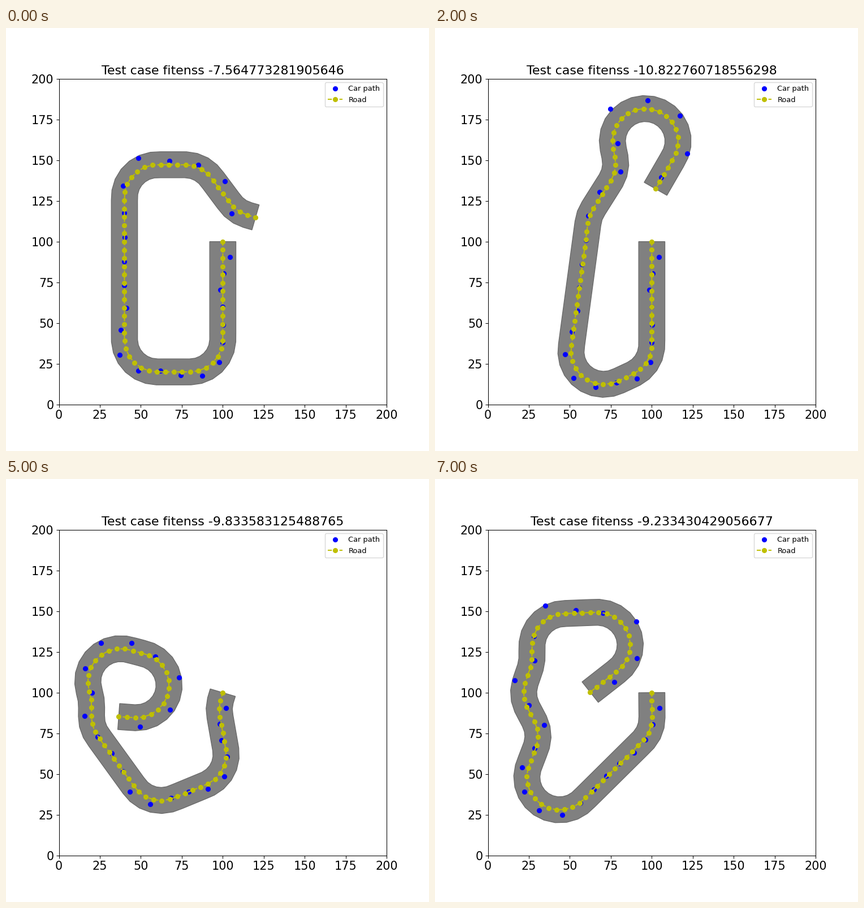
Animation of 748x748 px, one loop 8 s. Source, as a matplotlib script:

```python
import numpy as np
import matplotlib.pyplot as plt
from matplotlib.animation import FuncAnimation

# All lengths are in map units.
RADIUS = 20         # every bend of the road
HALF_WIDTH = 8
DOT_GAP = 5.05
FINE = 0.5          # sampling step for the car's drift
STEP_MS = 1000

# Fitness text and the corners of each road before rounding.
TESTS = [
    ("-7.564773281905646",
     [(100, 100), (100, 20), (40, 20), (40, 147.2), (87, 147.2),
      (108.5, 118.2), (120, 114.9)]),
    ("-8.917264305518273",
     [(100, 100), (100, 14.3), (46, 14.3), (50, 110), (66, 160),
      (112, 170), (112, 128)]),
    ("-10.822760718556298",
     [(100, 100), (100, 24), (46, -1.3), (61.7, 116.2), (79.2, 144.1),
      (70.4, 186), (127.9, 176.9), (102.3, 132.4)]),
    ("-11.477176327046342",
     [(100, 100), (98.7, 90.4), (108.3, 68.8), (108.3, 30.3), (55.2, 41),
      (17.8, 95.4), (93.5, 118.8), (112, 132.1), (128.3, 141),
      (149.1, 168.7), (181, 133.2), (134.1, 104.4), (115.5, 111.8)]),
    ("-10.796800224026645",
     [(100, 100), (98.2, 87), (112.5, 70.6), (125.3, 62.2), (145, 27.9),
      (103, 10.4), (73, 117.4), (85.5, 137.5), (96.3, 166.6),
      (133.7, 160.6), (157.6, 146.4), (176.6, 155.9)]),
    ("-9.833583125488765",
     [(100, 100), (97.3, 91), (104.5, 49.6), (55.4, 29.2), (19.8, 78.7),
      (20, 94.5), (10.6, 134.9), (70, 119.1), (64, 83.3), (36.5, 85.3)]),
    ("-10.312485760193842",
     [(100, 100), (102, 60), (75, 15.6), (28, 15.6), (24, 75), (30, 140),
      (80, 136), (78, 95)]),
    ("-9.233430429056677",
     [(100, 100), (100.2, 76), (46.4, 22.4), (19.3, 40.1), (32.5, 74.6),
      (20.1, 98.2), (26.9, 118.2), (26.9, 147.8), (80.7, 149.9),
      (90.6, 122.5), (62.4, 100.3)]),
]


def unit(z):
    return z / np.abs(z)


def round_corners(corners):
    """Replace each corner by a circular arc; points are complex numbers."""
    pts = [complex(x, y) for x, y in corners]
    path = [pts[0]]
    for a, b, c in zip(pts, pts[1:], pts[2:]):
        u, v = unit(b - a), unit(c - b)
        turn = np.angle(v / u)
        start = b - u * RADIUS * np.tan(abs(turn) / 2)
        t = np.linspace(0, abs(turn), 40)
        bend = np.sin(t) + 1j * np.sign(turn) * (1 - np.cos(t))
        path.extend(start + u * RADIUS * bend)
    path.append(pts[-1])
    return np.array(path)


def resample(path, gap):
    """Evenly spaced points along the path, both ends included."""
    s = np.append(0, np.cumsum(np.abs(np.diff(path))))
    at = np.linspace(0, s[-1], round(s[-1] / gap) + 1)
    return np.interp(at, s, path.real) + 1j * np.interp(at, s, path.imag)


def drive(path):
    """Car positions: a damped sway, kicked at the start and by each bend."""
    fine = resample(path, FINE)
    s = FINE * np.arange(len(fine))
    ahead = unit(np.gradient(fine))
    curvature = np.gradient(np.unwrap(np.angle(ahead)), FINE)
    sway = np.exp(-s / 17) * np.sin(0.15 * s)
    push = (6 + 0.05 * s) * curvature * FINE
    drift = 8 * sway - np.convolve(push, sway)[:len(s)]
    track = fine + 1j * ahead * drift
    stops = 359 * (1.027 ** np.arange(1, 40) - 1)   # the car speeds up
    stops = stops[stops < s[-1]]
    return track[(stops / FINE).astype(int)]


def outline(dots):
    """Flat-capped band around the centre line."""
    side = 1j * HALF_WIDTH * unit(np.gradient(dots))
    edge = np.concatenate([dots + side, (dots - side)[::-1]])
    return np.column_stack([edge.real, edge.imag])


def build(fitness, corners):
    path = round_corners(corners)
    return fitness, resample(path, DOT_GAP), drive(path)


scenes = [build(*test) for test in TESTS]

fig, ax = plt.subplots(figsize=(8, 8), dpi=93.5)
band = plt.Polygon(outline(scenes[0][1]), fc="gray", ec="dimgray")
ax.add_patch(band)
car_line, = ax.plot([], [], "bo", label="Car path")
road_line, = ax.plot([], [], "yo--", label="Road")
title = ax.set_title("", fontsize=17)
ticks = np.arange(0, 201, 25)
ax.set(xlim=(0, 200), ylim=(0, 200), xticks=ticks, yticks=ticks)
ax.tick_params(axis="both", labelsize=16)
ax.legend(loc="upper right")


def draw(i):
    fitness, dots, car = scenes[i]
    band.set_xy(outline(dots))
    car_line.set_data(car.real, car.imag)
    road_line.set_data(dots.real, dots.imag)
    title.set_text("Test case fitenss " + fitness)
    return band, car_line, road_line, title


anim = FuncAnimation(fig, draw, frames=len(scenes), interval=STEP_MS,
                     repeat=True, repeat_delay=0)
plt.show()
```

TASK GOAL ->
All lines in the entries above that hold the word "band" need to be copied.

TASK OUTPUT ->
    """Flat-capped band around the centre line."""
band = plt.Polygon(outline(scenes[0][1]), fc="gray", ec="dimgray")
ax.add_patch(band)
    band.set_xy(outline(dots))
    return band, car_line, road_line, title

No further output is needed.